A few days ago, the Arizona Dept of Public Safety was hacked for a second time by the same group and private emails, social networking accounts, photos and other personal information which was claimed from at least a dozen officers were exposed by AntiSec, an operation started by Anonymous and the LulzSec collectively. Today, the Arizona Dept of Public Safety was hacked for the third time by the same group.
Recently, AntiSec hacked into the Arizona Dept of Public Safety and said in an online post that it was going to continue hitting Arizona police. AntiSec was going to continue “dumping booty pirated from a dozen Arizona police officer’s personal email accounts looking specifically for humiliating dirt.”
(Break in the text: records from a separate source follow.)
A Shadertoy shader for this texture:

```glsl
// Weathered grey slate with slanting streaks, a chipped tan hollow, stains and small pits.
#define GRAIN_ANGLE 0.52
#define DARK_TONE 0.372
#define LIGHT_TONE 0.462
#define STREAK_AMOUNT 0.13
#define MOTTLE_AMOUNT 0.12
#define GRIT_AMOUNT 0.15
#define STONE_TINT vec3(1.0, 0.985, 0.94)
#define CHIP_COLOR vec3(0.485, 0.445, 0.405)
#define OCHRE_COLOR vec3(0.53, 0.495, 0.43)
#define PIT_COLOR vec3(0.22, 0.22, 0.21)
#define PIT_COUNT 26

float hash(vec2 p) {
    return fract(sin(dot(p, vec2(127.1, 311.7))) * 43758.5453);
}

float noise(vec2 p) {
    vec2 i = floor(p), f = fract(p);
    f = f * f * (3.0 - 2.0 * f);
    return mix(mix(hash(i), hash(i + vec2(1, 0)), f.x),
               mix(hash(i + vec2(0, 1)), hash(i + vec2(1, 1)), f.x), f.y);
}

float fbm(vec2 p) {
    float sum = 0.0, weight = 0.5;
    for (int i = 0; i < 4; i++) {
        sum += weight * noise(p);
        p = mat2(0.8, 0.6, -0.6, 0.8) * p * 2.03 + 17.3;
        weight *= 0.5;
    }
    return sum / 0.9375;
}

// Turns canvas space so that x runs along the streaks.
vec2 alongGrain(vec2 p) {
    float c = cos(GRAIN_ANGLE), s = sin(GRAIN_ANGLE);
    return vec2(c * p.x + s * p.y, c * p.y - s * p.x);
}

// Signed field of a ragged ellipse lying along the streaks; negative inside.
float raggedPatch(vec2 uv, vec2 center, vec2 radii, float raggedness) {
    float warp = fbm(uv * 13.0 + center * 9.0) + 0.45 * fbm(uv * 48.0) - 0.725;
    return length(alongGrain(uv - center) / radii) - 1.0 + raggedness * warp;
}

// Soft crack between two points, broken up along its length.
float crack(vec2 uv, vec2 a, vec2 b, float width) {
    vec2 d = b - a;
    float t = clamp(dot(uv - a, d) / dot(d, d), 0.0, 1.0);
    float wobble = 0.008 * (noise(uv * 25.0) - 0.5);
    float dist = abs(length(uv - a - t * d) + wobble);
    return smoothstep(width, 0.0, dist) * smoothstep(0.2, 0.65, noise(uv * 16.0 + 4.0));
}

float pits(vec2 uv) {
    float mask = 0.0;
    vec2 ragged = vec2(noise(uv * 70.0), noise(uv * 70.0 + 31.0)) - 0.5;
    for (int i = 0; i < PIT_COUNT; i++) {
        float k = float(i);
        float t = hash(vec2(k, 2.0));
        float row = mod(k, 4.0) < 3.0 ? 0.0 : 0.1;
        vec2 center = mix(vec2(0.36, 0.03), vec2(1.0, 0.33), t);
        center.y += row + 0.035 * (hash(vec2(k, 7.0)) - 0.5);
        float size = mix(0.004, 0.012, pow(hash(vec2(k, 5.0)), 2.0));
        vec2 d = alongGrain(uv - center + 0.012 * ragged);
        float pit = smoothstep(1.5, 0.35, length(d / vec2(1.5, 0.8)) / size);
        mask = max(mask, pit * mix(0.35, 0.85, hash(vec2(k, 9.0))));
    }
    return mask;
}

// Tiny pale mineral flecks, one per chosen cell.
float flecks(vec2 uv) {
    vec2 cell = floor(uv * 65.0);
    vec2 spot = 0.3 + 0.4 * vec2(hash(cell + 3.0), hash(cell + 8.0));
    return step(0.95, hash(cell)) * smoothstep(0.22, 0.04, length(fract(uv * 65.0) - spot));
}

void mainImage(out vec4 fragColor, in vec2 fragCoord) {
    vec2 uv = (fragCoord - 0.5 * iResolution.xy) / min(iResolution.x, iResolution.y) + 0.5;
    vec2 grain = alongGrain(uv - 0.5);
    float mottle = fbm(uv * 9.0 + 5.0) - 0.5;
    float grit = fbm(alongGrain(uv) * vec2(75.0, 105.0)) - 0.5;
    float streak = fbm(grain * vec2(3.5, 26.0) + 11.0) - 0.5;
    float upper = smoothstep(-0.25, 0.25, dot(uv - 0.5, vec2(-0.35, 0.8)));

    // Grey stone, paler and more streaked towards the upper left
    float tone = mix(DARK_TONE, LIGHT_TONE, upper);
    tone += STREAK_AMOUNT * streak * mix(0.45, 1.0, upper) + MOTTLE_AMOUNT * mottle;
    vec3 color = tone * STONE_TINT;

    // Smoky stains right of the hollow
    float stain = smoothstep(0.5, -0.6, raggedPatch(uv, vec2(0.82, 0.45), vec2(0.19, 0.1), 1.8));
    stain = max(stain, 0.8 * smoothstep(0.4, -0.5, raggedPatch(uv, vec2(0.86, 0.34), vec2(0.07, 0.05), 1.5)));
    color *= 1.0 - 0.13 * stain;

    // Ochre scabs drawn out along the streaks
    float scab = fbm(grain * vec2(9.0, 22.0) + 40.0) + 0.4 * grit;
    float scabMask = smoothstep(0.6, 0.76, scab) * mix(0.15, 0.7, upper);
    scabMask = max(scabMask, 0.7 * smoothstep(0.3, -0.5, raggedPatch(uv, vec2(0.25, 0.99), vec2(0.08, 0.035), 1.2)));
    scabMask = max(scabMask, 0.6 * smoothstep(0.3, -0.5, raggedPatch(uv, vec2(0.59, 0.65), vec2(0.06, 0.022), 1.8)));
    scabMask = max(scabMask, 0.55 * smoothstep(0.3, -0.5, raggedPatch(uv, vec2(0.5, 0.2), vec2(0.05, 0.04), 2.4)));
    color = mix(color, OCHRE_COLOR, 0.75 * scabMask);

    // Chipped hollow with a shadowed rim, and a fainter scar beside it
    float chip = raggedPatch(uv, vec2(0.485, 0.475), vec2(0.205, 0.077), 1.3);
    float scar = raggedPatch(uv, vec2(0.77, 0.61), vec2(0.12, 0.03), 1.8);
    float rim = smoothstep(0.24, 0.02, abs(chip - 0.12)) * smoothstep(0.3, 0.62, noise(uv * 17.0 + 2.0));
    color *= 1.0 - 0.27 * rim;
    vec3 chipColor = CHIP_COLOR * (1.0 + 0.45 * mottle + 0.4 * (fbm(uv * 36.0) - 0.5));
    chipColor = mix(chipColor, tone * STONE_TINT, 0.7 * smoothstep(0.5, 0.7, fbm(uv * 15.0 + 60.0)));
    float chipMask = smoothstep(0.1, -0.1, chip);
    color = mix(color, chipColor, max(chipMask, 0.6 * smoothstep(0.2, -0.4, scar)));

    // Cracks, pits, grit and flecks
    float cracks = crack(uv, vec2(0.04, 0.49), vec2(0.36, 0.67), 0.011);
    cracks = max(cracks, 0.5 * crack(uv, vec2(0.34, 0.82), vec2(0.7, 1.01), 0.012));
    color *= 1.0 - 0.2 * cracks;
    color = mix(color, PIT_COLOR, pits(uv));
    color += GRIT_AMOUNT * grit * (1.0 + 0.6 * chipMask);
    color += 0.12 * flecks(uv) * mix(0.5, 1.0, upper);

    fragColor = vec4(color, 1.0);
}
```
“This leak has names, addresses, phone numbers, passwords, social security numbers, online dating account info, voicemails, chat logs, and seductive girlfriend pictures belonging to a dozen Arizona police officers. We found more internal police reports, cops forwarding racist chain emails, k9 drug unit cops who use percocet, and a convicted sex offender who was part of FOP Maricopa Lodge Five,” AntiSec said.
This time, AntiSec released a statement broadcasting their Arizona Public Safety security breach for the third time. “We’re defacing eight (Arizona) Fraternal Order of Police websites and releasing a master list of over 1,200 officer’s usernames, passwords and email addresses. Additionally we are leaking hundreds of private (Fraternal Order of Police) documents and several more mail spools belonging to FOP presidents, vice presidents, secretaries, a police chief and the FOP Labor Council executive directory and webmaster whose insecure web development skills was responsible for this whole mess.”
“We’re doing this not only because we are opposed to SB 1070 and the racist Arizona police state, but because we want a world free from police, prisons and politicians altogether.”
A spokesperson for the Arizona Dept of Public Safety was quoted saying, “We’re using this as a learning and training tool for ourselves and the public. We need to be more secure in our dealings with the Internet and our own security on duty and off duty. It’s unfortunate that law enforcement officers have to suffer the wrath of these cyberterrorists.”
Apparently, AntiSec was able to compromise three different email accounts and systems because officers used the same username/password across multiple accounts.Further reading: AntiSec, Security